Exercise goal
Please find all lines in the data that hold the string "label" and copy them.
___ Information supplied
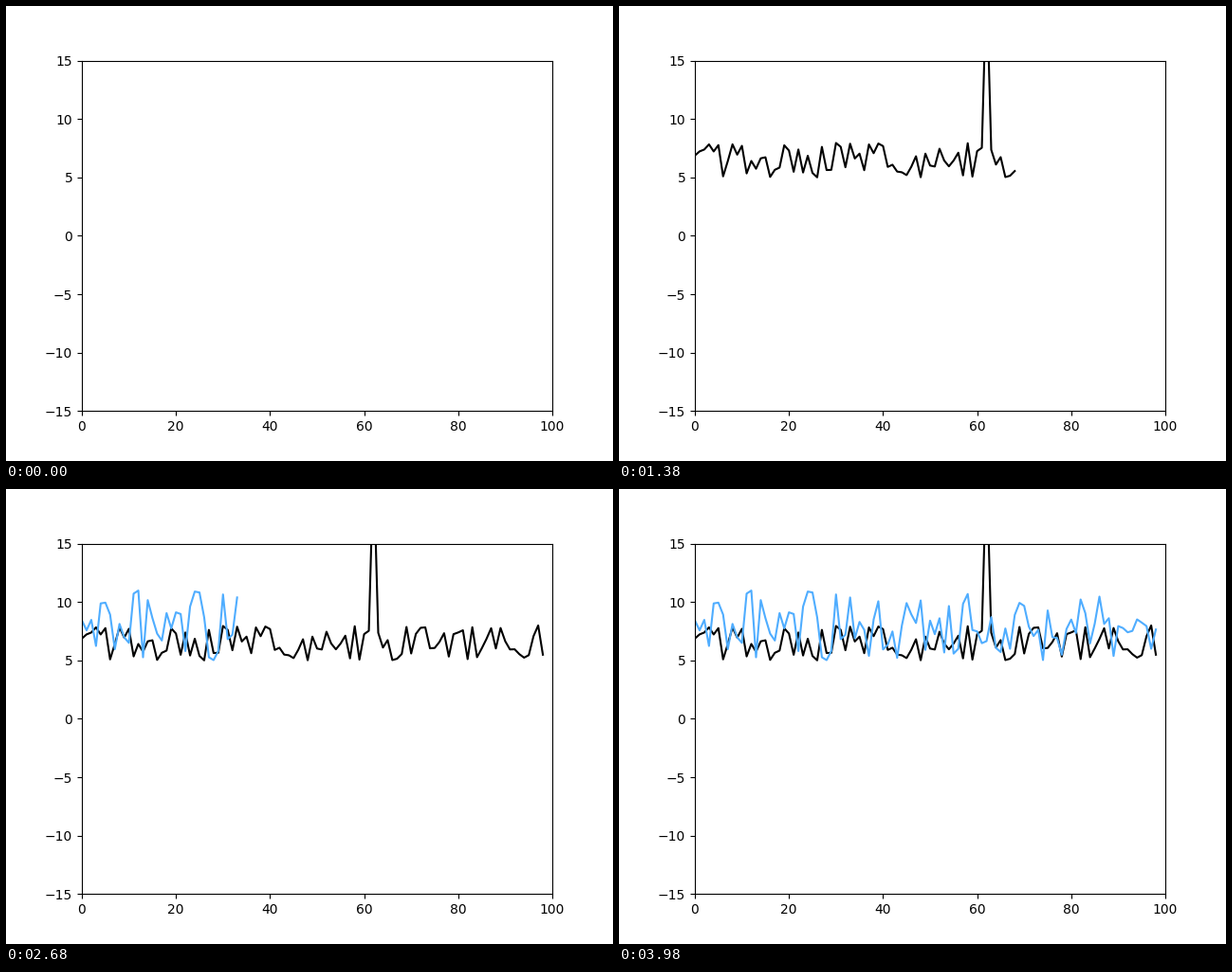
These frames come from a looping animation (640 by 480 pixels, 4 s). A matplotlib script:

```python
import random

import matplotlib.pyplot as plt
from matplotlib.animation import FuncAnimation

POINTS = 99
SWEEP = 100  # frames per curve
INTERVAL = 20
SPIKE_AT, SPIKE = 62, 22


def noise(seed, low, high):
    rng = random.Random(seed)
    return [rng.uniform(low, high) for _ in range(POINTS)]


calm = noise(5, 5, 8)
calm[SPIKE_AT] = SPIKE
lively = noise(10, 5, 11)

fig, ax = plt.subplots(figsize=(6.4, 4.8), dpi=100)
ax.set_xlim(0, 100)
ax.set_ylim(-15, 15)

curves = [
    (ax.plot([], [], color="black", lw=1.5)[0], calm),
    (ax.plot([], [], color="#4fadff", lw=1.5)[0], lively),
]


def update(frame):
    """Reveal one point per frame, first curve then second."""
    for i, (line, data) in enumerate(curves):
        shown = data[:max(0, frame - i * SWEEP)]
        line.set_data(range(len(shown)), shown)
    return [line for line, _ in curves]


anim = FuncAnimation(fig, update, frames=len(curves) * SWEEP,
                     interval=INTERVAL, repeat=True, repeat_delay=0)
plt.show()
```
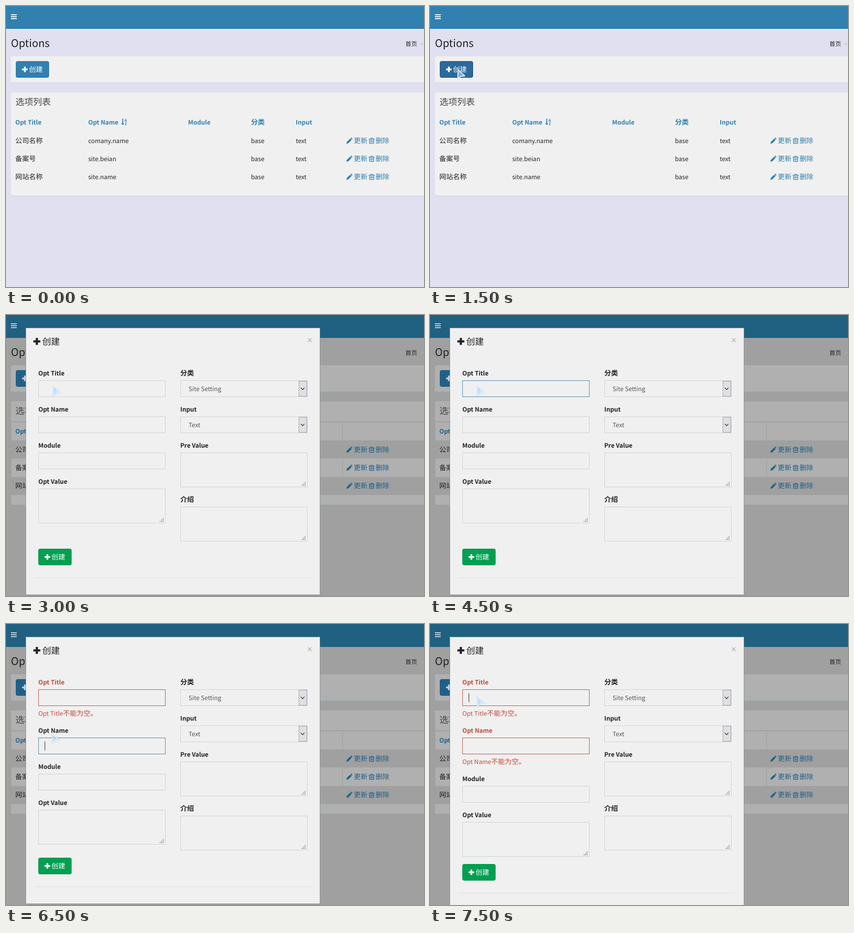
Recreate the animation shown at these times as an HTML page. Size 854 px wide and 576 px high, loop 8000 ms.

```html
<!DOCTYPE html>
<html lang="zh">
<head>
<meta charset="utf-8">
<title>Options</title>
<style>
html, body { margin: 0; width: 100%; height: 100%; overflow: hidden; background: #e0e0f0; }
svg { display: block; width: 100%; height: 100%; }
text {
  font-family: "Noto Sans CJK SC", "Noto Sans CJK JP", "Noto Sans CJK", sans-serif;
  font-size: 12.53px;
  text-rendering: geometricPrecision;
}
.zh { font-size: 14px; }
.big { font-size: 18px; }
.bold { font-weight: 700; }
.field { fill: #f0f0f0; stroke: #d0d0d0; }
.drop { fill: #e0e0e0; stroke: #a0a0b8; }
.error { fill: #c04a3c; }

/* every change is a hard cut */
.anim { animation: 8s step-end infinite; }
.open { animation-name: open; }
.bar { animation-name: bar; }
.link { animation-name: link; }
.pale { animation-name: pale; }
.create { animation-name: create; }
.cursor { animation-name: cursor; }
.title-field { animation-name: title-field; }
.name-field { animation-name: name-field; }
.title-label { animation-name: title-label; }
.name-label { animation-name: name-label; }
.title-error { animation-name: title-error; }
.name-error { animation-name: name-error; }
.title-caret { animation-name: title-caret; }
.name-caret { animation-name: name-caret; }
.name-row { animation-name: name-row; }
.rest { animation-name: rest; }
.foot { animation-name: foot; }
.panel { animation-name: panel; }

@keyframes open { 0% { visibility: hidden } 25%, 100% { visibility: visible } }
@keyframes bar { 0% { fill: #3080b0 } 25%, 100% { fill: #206080 } }
@keyframes link { 0% { fill: #3080b0 } 25%, 100% { fill: #206088 } }
@keyframes pale { 0% { fill: #fff } 25%, 100% { fill: #c4d0d8 } }
@keyframes create {
  0% { fill: #3080b0; stroke: #3070a0 }
  18.75% { fill: #2c6a9c; stroke: #204870 }
  25%, 100% { fill: #206088; stroke: #1c587c }
}
@keyframes cursor {
  0% { visibility: hidden; transform: translate(317px, 441px) }
  6.25% { visibility: visible; transform: translate(317px, 441px) }
  12.5% { visibility: visible; transform: translate(69px, 169px) }
  18.75% { visibility: visible; transform: translate(55px, 129px) }
  37.5% { visibility: visible; transform: translate(95px, 145px) }
  68.75% { visibility: visible; transform: translate(94px, 204px) }
  75% { visibility: visible; transform: translate(93px, 224px) }
  87.5%, 100% { visibility: visible; transform: translate(95px, 149px) }
}
@keyframes title-field {
  0% { stroke: #d0d0d0 } 43.75% { stroke: #4a88a8 } 81.25%, 100% { stroke: #b85444 }
}
@keyframes name-field {
  0% { stroke: #d0d0d0 } 81.25% { stroke: #4a88a8 } 93.75%, 100% { stroke: #b85444 }
}
@keyframes title-label { 0% { fill: #222 } 81.25%, 100% { fill: #c04a3c } }
@keyframes name-label { 0% { fill: #222 } 93.75%, 100% { fill: #c04a3c } }
@keyframes title-error { 0% { visibility: hidden } 81.25%, 100% { visibility: visible } }
@keyframes name-error { 0% { visibility: hidden } 93.75%, 100% { visibility: visible } }
@keyframes title-caret {
  0%, 56.25%, 68.75%, 81.25% { visibility: hidden }
  43.75%, 62.5%, 75%, 93.75%, 100% { visibility: visible }
}
@keyframes name-caret { 0%, 87.5%, 100% { visibility: hidden } 81.25% { visibility: visible } }
@keyframes name-row { 0% { transform: none } 81.25%, 100% { transform: translateY(25px) } }
@keyframes rest {
  0% { transform: none }
  81.25% { transform: translateY(25px) }
  93.75%, 100% { transform: translateY(50px) }
}
@keyframes foot { 0% { transform: none } 93.75%, 100% { transform: translateY(13px) } }
@keyframes panel { 0% { height: 546px } 93.75%, 100% { height: 559px } }
</style>
</head>
<body>
<svg viewBox="0 0 854 576" preserveAspectRatio="none">
  <defs>
    <path id="plus" d="M4 0h3.6v3.9h3.9v3.5H7.6v3.9H4V7.4H.1V3.9H4z"/>
    <g id="actions">
      <path d="M695.5 282.3l.8-3.7 6.9-6.9 2.9 2.9-6.9 6.9zM703.9 271l1-.9q.7-.5 1.4.1l1.2 1.3q.5.7 0 1.3l-.8 1z"/>
      <path fill-rule="evenodd" d="M741 272h3.3l.8-1.8h3.8l.8 1.8h3.3v1.2h-1v7.6q0 1.4-1.3 1.4h-7.4q-1.3 0-1.3-1.4v-7.6h-1zM745.4 272h3.2l-.4-.8h-2.4zM743.2 273.2v7.8h7.6v-7.8zM744.4 274.6h1v5.2h-1zM746.5 274.6h1v5.2h-1zM748.6 274.6h1v5.2h-1z"/>
      <text class="zh" x="710.5" y="281">更新</text>
      <text class="zh" x="755" y="281">删除</text>
    </g>
    <path id="grip" fill="#a0a0a0" d="M-3 0h2v2h-2zM-6 3h2v2h-2zM-3 3h2v2h-2zM-9 6h2v2h-2zM-6 6h2v2h-2zM-3 6h2v2h-2z"/>
    <g id="select">
      <rect class="field" x="356.5" y="134.5" width="259" height="33"/>
      <rect class="drop" x="598.5" y="135.5" width="16" height="31"/>
      <path d="M602.3 149.3l3.7 3.7 3.7-3.7" fill="none" stroke="#333" stroke-width="1.3"/>
    </g>
    <g id="area">
      <rect class="field" x=".5" y=".5" width="259" height="70"/>
      <use href="#grip" x="257" y="60"/>
    </g>
    <linearGradient id="ice" x2="1" y2=".4">
      <stop offset="0" stop-color="#8cc8f8" stop-opacity=".75"/>
      <stop offset="1" stop-color="#d8ecfc" stop-opacity=".45"/>
    </linearGradient>
  </defs>

  <!-- list page -->
  <rect width="854" height="576" fill="#e0e0f0"/>
  <rect y="47" width="854" height="2" fill="#ececf8"/>
  <path d="M854 103H13q-3 0-3 3v49q0 3 3 3h841zM854 177H13q-3 0-3 3v207q0 3 3 3h841z" fill="#d0d0d4"/>
  <path d="M854 103H13q-3 0-3 3v48q0 3 3 3h841zM854 177H13q-3 0-3 3v206q0 3 3 3h841z" fill="#f0f0f0"/>

  <!-- same page under the backdrop -->
  <g class="anim open">
    <rect width="854" height="576" fill="#a0a0a0"/>
    <path d="M854 103H13q-3 0-3 3v49q0 3 3 3h841zM854 177H13q-3 0-3 3v207q0 3 3 3h841z" fill="#90a4a8"/>
    <path d="M854 103H13q-3 0-3 3v48q0 3 3 3h841zM854 177H13q-3 0-3 3v206q0 3 3 3h841z" fill="#b0b0b0"/>
    <path d="M10 218h844v2H10zM0 257h854v37H0zM0 332h854v37H0zM687 220h1v112h-1zM10 220h1v112h-1z" fill="#a0a0a0"/>
  </g>

  <rect class="anim bar" width="854" height="47" fill="#3080b0"/>
  <path class="anim pale" d="M10 17h12v2H10zM10 21h12v2H10zM10 25h12v2H10z"/>
  <g fill="#222">
    <text x="10" y="84" style="font-size:21.5px">Options</text>
    <text x="816" y="82" style="font-size:12px">首页</text>
    <text x="847" y="82" fill="#b8b8c0" style="font-size:10.7px">&gt;</text>
    <text class="big" x="19.5" y="203" fill="#444">选项列表</text>
    <text class="zh" x="19" y="281">公司名称</text>
    <text class="zh" x="19" y="318">备案号</text>
    <text class="zh" x="19" y="355">网站名称</text>
    <text x="168" y="281">comany.name</text>
    <text x="168" y="318">site.beian</text>
    <text x="168" y="355">site.name</text>
    <g id="kind">
      <text x="500.5" y="281">base</text>
      <text x="592" y="281">text</text>
    </g>
    <use href="#kind" y="37"/>
    <use href="#kind" y="74"/>
  </g>
  <g class="anim link">
    <g class="bold">
      <text x="19" y="243">Opt Title</text>
      <text x="168" y="243">Opt Name</text>
      <text x="372" y="243">Module</text>
      <text class="zh" x="500.5" y="243">分类</text>
      <text x="592" y="243">Input</text>
      <text x="242.2" y="236.8" style="font-size:7.5px">A</text>
      <text x="242.4" y="244" style="font-size:7.5px">Z</text>
    </g>
    <path d="M237.5 231h2v9.5h2.2l-3.2 3.7-3.2-3.7h2.2z"/>
    <use href="#actions"/>
    <use href="#actions" y="37"/>
    <use href="#actions" y="74"/>
  </g>
  <rect class="anim create" x="20.5" y="113.5" width="67" height="33" rx="3"/>
  <g class="anim pale">
    <use href="#plus" x="32.7" y="124.3"/>
    <text class="zh" x="47" y="135">创建</text>
  </g>

  <!-- dialog -->
  <g class="anim open" fill="#222">
    <rect class="anim panel" x="41" y="27" width="600" height="546" fill="#f0f0f0" stroke="#80909c" stroke-opacity=".8" style="paint-order:stroke" stroke-width="2"/>
    <use href="#plus" transform="translate(55.8 47) scale(1.25)"/>
    <text class="big" x="74" y="61">创建</text>
    <path d="M616.8 47.8l7.4 7.4m0-7.4l-7.4 7.4" stroke="#c0c0c0" stroke-width="2"/>

    <text class="bold anim title-label" x="66" y="124">Opt Title</text>
    <rect class="field anim title-field" x="66.5" y="134.5" width="259" height="33"/>
    <g class="anim title-error">
      <text class="error" x="66" y="188">Opt Title<tspan class="zh">不能为空。</tspan></text>
    </g>
    <rect class="anim title-caret" x="79" y="142" width="1" height="18"/>

    <g class="anim name-row">
      <text class="bold anim name-label" x="66" y="198">Opt Name</text>
      <rect class="field anim name-field" x="66.5" y="208.5" width="259" height="33"/>
      <g class="anim name-error">
        <text class="error" x="66" y="262">Opt Name<tspan class="zh">不能为空。</tspan></text>
      </g>
      <rect class="anim name-caret" x="79" y="216" width="1" height="18"/>
    </g>

    <g class="anim rest">
      <text class="bold" x="66" y="272">Module</text>
      <rect class="field" x="66.5" y="282.5" width="259" height="33"/>
      <text class="bold" x="66" y="346">Opt Value</text>
      <use href="#area" x="66" y="356"/>
    </g>

    <text class="zh bold" x="356" y="124">分类</text>
    <use href="#select"/>
    <text x="373" y="156" fill="#555">Site Setting</text>
    <text class="bold" x="356" y="198">Input</text>
    <use href="#select" y="74"/>
    <text x="373" y="230" fill="#555">Text</text>
    <text class="bold" x="356" y="272">Pre Value</text>
    <use href="#area" x="356" y="282"/>
    <text class="zh bold" x="356" y="383">介绍</text>
    <use href="#area" x="356" y="393"/>

    <g class="anim foot">
      <rect x="66.5" y="479.5" width="67" height="33" rx="3" fill="#00a050" stroke="#009048"/>
      <g fill="#fff">
        <use href="#plus" x="78.7" y="490.3"/>
        <text class="zh" x="93" y="501">创建</text>
      </g>
      <rect x="58" y="538" width="566" height="1" fill="#e0e0e0"/>
    </g>
  </g>

  <g class="anim cursor" stroke-linejoin="round">
    <path d="M2 1.6V19.4L8 15.2 16 14.2z" fill="none" stroke="#80b8e8" stroke-opacity=".7" stroke-width="2.6"/>
    <path d="M2 1.6V19.4L8 15.2 16 14.2z" fill="url(#ice)" stroke="#f4faff" stroke-width="1.4"/>
  </g>
</svg>
</body>
</html>
```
______
Solution
.title-label { animation-name: title-label; }
.name-label { animation-name: name-label; }
@keyframes title-label { 0% { fill: #222 } 81.25%, 100% { fill: #c04a3c } }
@keyframes name-label { 0% { fill: #222 } 93.75%, 100% { fill: #c04a3c } }
    <text class="bold anim title-label" x="66" y="124">Opt Title</text>
      <text class="bold anim name-label" x="66" y="198">Opt Name</text>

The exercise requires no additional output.